PROMPT:
Match the string "tile" against each line below, and copy every line that matches.
>>>
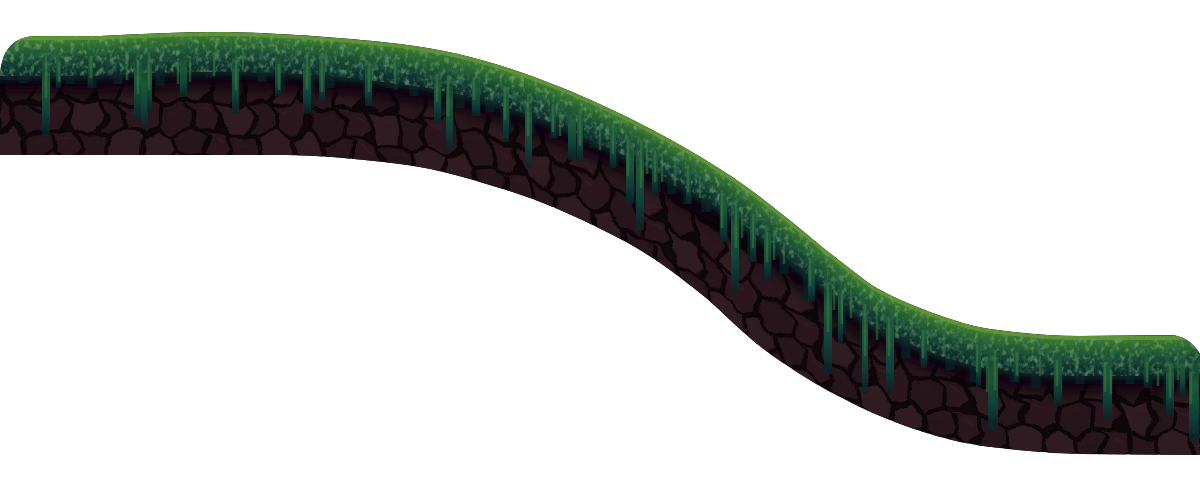
<!DOCTYPE html>
<html lang="en">
<head>
<meta charset="utf-8">
<title>Grassy slope terrain</title>
<style>
:root {
  --page: #ffffff;
  --crack: #10070b;
  --rock: #2a171d;
  --rock-warm: #2f1a20;
  --rock-deep: #25141a;
  --rock-sheen: #3a2329;
  --shade: #0b0508;
  --grass-tip: #659b35;
  --grass-light: #427f2e;
  --grass-mid: #2a662d;
  --grass-cool: #1d5330;
  --grass-deep: #134032;
  --grass-teal: #0c302e;
  --grass-root: #082224;
  --blade: #3c8045;
}
html, body { margin: 0; height: 100%; overflow: hidden; background: var(--page); }
svg { display: block; width: 1200px; height: 491px; }
.rock-a { fill: var(--rock); }
.rock-b { fill: var(--rock-warm); }
.rock-c { fill: var(--rock-deep); }
.rocks { stroke: var(--crack); stroke-width: 1; stroke-linejoin: round; }
.sheen { fill: none; stroke: var(--rock-sheen); stroke-width: 3; stroke-linecap: round; opacity: .35; }
.turf { fill: none; }
.blades { fill: none; stroke: var(--blade); stroke-width: 2.5; opacity: .5; }
.fringe { fill: none; stroke: var(--grass-root); stroke-width: 9; opacity: .85; }
</style>
</head>
<body>
<svg viewBox="0 0 1200 491" role="img" aria-label="Grassy ground sloping down to the right over cracked rock">
  <defs>
    <path id="surface" d="M-20 37C20 36 60 36 100 36C140 34 180 32 220 32S340 37 400 44S510 67 560 87S670 137 720 169S810 238 840 261S870 285 890 295S960 325 990 329S1050 336 1080 336H1220"/>
    <clipPath id="ground">
      <path d="M0 75Q2 37 36 36L100 36C140 34 180 32 220 32S340 37 400 44S510 67 560 87S670 137 720 169S810 238 840 261S870 285 890 295S960 325 990 329S1050 336 1080 336L1172 335Q1190 337 1200 354V455L1080 454Q1040 453 1000 448C970 445 950 440 930 434S880 417 860 407S820 387 800 374S770 355 750 338S720 309 700 293S660 262 640 250S590 223 560 210S510 191 480 182S430 168 400 164S320 155 280 155H0Z"/>
    </clipPath>
    <clipPath id="turf-area">
      <path d="M-20 37C20 36 60 36 100 36C140 34 180 32 220 32S340 37 400 44S510 67 560 87S670 137 720 169S810 238 840 261S870 285 890 295S960 325 990 329S1050 336 1080 336H1220V376H1080C1050 376 1020 373 990 369S915 347 890 335S860 317 840 301S770 241 720 209S610 147 560 127S460 91 400 84S300 72 220 72S140 74 100 76H-20Z"/>
    </clipPath>
    <linearGradient id="drip-fill" x2="0" y2="1">
      <stop offset="0" stop-color="#1f5a35" stop-opacity="0"/>
      <stop offset=".4" stop-color="#1d5638"/>
      <stop offset=".75" stop-color="#0f3f37"/>
      <stop offset="1" stop-color="#0a2526" stop-opacity=".75"/>
    </linearGradient>
    <filter id="soft" x="-5%" y="-10%" width="110%" height="120%"><feGaussianBlur stdDeviation="3"/></filter>
    <filter id="haze" x="-5%" y="-10%" width="110%" height="120%"><feGaussianBlur stdDeviation="6"/></filter>
    <filter id="edge"><feGaussianBlur stdDeviation=".7"/></filter>
    <filter id="weathered" filterUnits="userSpaceOnUse" x="0" y="0" width="1200" height="491">
      <feTurbulence type="fractalNoise" baseFrequency=".035" numOctaves="2" seed="4" result="noise"/>
      <feDisplacementMap in="SourceGraphic" in2="noise" scale="16" xChannelSelector="R" yChannelSelector="G"/>
    </filter>
    <filter id="tufts-light" filterUnits="userSpaceOnUse" x="0" y="0" width="1200" height="491">
      <feTurbulence type="fractalNoise" baseFrequency=".2 .16" numOctaves="3" seed="9"/>
      <feColorMatrix values="0 0 0 0 .32  0 0 0 0 .56  0 0 0 0 .24  3.5 0 0 0 -1.7"/>
    </filter>
    <filter id="tufts-dark" filterUnits="userSpaceOnUse" x="0" y="0" width="1200" height="491">
      <feTurbulence type="fractalNoise" baseFrequency=".17 .13" numOctaves="3" seed="21"/>
      <feColorMatrix values="0 0 0 0 .03  0 0 0 0 .16  0 0 0 0 .13  3.5 0 0 0 -1.7"/>
    </filter>

    <g id="rock-tile">
      <g class="rocks">
        <path class="rock-a" d="M4 20L28 16 36 30 30 46 12 50 2 38ZM92 17L118 18 124 32 116 47 98 46 95 34ZM35 48L53 49 64 48 70 62 62 74 46 74 47 57ZM120 49L142 51 149 42 159 53 157 71 144 80 126 74 128 56ZM47 77L62 77 75 80 80 96 68 108 56 99 57 80ZM12 110L25 101 37 109 40 128 14 130ZM97 112L110 103 124 112 126 130 100 130Z"/>
        <path class="rock-b" d="M31 17L58 18 62 34 52 46 34 45 39 30ZM122 18L150 19 149 38 142 48 120 46 128 32ZM68 48L81 51 97 49 104 62 96 78 78 78 73 62ZM9 76L22 84 24 98 10 108 -4 102 -6 86ZM109 83L123 75 142 83 141 88 140 102 126 110 112 101ZM41 108L54 101 66 110 68 130 44 130ZM127 113L141 105 158 110 160 130 130 130Z"/>
        <path class="rock-c" d="M62 18L88 20 92 36 80 48 66 44 66 33ZM13 53L31 49 44 58 42 74 24 82 10 72ZM100 49L116 50 124 56 122 72 108 80 100 78 108 62ZM26 85L43 77 54 80 52 98 38 106 28 99ZM79 81L96 81 106 83 108 100 94 110 80 106 84 96ZM70 110L79 108 93 113 96 130 72 130Z"/>
      </g>
      <path class="sheen" d="M18 60L30 56M54 54L62 56M82 56L94 56M132 56L142 58M34 87L44 83M64 83L72 87M88 87L100 89M116 89L126 83M4 84L14 86M46 112L54 108M134 116L142 111M104 114L112 110"/>
    </g>

    <g id="drips">
      <rect x="42" y="50" width="8" height="85"/><rect x="56" y="50" width="5" height="38"/>
      <rect x="88" y="50" width="5" height="36"/><rect x="134" y="50" width="8" height="70"/>
      <rect x="141" y="54" width="7" height="74"/><rect x="147" y="50" width="5" height="62"/>
      <rect x="180" y="50" width="7" height="47"/><rect x="232" y="48" width="7" height="66"/>
      <rect x="275" y="50" width="6" height="46"/><rect x="303" y="50" width="8" height="64"/>
      <rect x="319" y="52" width="6" height="50"/><rect x="365" y="54" width="7" height="52"/>
      <rect x="394" y="54" width="4" height="36"/><rect x="434" y="64" width="7" height="60"/>
      <rect x="446" y="70" width="7" height="80"/><rect x="472" y="72" width="8" height="44"/>
      <rect x="503" y="80" width="6" height="62"/><rect x="525" y="88" width="7" height="80"/>
      <rect x="551" y="96" width="5" height="42"/><rect x="568" y="102" width="8" height="58"/>
      <rect x="577" y="104" width="6" height="58"/><rect x="610" y="120" width="6" height="48"/>
      <rect x="626" y="128" width="8" height="76"/><rect x="636" y="130" width="8" height="100"/>
      <rect x="652" y="138" width="6" height="56"/><rect x="686" y="158" width="5" height="46"/>
      <rect x="720" y="180" width="7" height="62"/><rect x="731" y="186" width="8" height="106"/>
      <rect x="750" y="202" width="6" height="60"/><rect x="764" y="214" width="7" height="66"/>
      <rect x="808" y="250" width="7" height="52"/><rect x="824" y="262" width="8" height="112"/>
      <rect x="838" y="274" width="5" height="70"/><rect x="862" y="290" width="6" height="104"/>
      <rect x="886" y="300" width="8" height="92"/><rect x="921" y="318" width="6" height="50"/>
      <rect x="976" y="334" width="5" height="52"/><rect x="988" y="336" width="10" height="94"/>
      <rect x="1014" y="342" width="5" height="40"/><rect x="1054" y="346" width="8" height="60"/>
      <rect x="1103" y="346" width="9" height="74"/><rect x="1144" y="350" width="5" height="36"/>
      <rect x="1166" y="350" width="8" height="66"/><rect x="1180" y="352" width="5" height="44"/>
      <rect x="1189" y="348" width="10" height="94"/>
    </g>
  </defs>

  <g clip-path="url(#ground)">
    <rect width="1200" height="491" fill="var(--crack)"/>

    <g id="rock-bed" filter="url(#weathered)">
      <use href="#rock-tile" transform="matrix(1 0 0 1 -150 54)"/>
      <use href="#rock-tile" transform="matrix(1 0 0 1 0 54)"/>
      <use href="#rock-tile" transform="matrix(1 .013 0 1 150 54)"/>
      <use href="#rock-tile" transform="matrix(1 .127 0 1 300 56)"/>
      <use href="#rock-tile" transform="matrix(1 .36 0 1 450 75)"/>
      <use href="#rock-tile" transform="matrix(1 .727 0 1 600 129)"/>
      <use href="#rock-tile" transform="matrix(1 .573 0 1 750 238)"/>
      <use href="#rock-tile" transform="matrix(1 .193 0 1 900 324)"/>
      <use href="#rock-tile" transform="matrix(1 .013 0 1 1050 353)"/>
      <use href="#rock-tile" transform="matrix(1 0 0 1 1200 355)"/>
    </g>

    <g id="turf-shadow" class="turf" filter="url(#haze)">
      <use href="#surface" y="38" stroke="var(--shade)" stroke-width="34"/>
    </g>

    <path class="fringe" filter="url(#edge)" d="M8 60v20M24 60v23M46 60v30M70 60v24M92 60v28M118 60v24M140 60v50M160 60v26M184 60v34M210 60v18M236 60v28M262 60v22M280 60v32M310 60v48M330 60v28M368 64v34M390 64v24M414 70v26M438 74v42M460 80v28M476 84v32M490 88v24M506 92v42M530 100v34M554 110v28M574 118v42M594 126v22M614 134v32M630 146v56M640 150v58M656 160v32M672 166v28M688 174v30M706 186v26M724 196v46M736 204v54M752 216v46M768 226v54M784 240v34M808 262v38M828 278v56M842 288v46M864 304v46M890 320v60M906 326v32M924 332v32M950 342v28M974 350v32M992 354v48M1014 358v24M1036 360v28M1058 360v42M1080 360v24M1106 360v44M1130 360v24M1148 360v28M1168 360v50M1182 360v34M1194 360v74"/>

    <g id="turf" class="turf" filter="url(#soft)">
      <use href="#surface" y="34" stroke="var(--grass-root)" stroke-width="20"/>
      <use href="#surface" y="29" stroke="var(--grass-teal)" stroke-width="17"/>
      <use href="#surface" y="21" stroke="var(--grass-deep)" stroke-width="17"/>
      <use href="#surface" y="14" stroke="var(--grass-cool)" stroke-width="15"/>
      <use href="#surface" y="8" stroke="var(--grass-mid)" stroke-width="14"/>
      <use href="#surface" y="1" stroke="var(--grass-light)" stroke-width="11"/>
    </g>

    <g id="turf-texture" clip-path="url(#turf-area)">
      <rect width="1200" height="491" filter="url(#tufts-dark)" opacity=".55"/>
      <rect width="1200" height="491" filter="url(#tufts-light)" opacity=".42"/>
    </g>

    <use href="#drips" fill="url(#drip-fill)" filter="url(#edge)"/>
    <path class="blades" filter="url(#edge)" d="M46 54v44M59 62v20M91 56v22M127 52v28M138 60v34M149 52v38M178 62v22M190 56v26M214 52v24M236 60v30M243 48v22M279 64v26M307 52v38M322 60v32M326 50v22M369 64v28M395 58v26M437 74v28M448 76v40M474 78v22M505 86v34M528 94v42M553 104v28M560 112v24M580 108v38M600 128v22M613 124v30M628 140v36M641 140v48M647 142v32M655 150v32M662 154v28M675 160v26M688 166v26M700 176v22M722 190v38M736 202v46M742 208v30M753 214v34M767 232v30M774 230v30M784 242v22M810 258v28M828 282v50M834 276v34M842 290v34M851 290v28M865 304v52M877 302v38M889 318v38M897 312v26M923 330v28M944 334v22M977 344v28M987 356v36M995 350v40M1017 352v24M1040 356v20M1057 360v26M1076 352v20M1105 362v30M1111 370v24M1130 352v20M1147 362v20M1158 368v18M1170 364v34M1178 352v28M1191 372v32"/>

    <use href="#surface" y="2" class="turf" stroke="var(--grass-tip)" stroke-width="4" opacity=".75" filter="url(#edge)"/>
  </g>
</svg>
</body>
</html>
<<<
EXPECTED ANSWER:
    <g id="rock-tile">
      <use href="#rock-tile" transform="matrix(1 0 0 1 -150 54)"/>
      <use href="#rock-tile" transform="matrix(1 0 0 1 0 54)"/>
      <use href="#rock-tile" transform="matrix(1 .013 0 1 150 54)"/>
      <use href="#rock-tile" transform="matrix(1 .127 0 1 300 56)"/>
      <use href="#rock-tile" transform="matrix(1 .36 0 1 450 75)"/>
      <use href="#rock-tile" transform="matrix(1 .727 0 1 600 129)"/>
      <use href="#rock-tile" transform="matrix(1 .573 0 1 750 238)"/>
      <use href="#rock-tile" transform="matrix(1 .193 0 1 900 324)"/>
      <use href="#rock-tile" transform="matrix(1 .013 0 1 1050 353)"/>
      <use href="#rock-tile" transform="matrix(1 0 0 1 1200 355)"/>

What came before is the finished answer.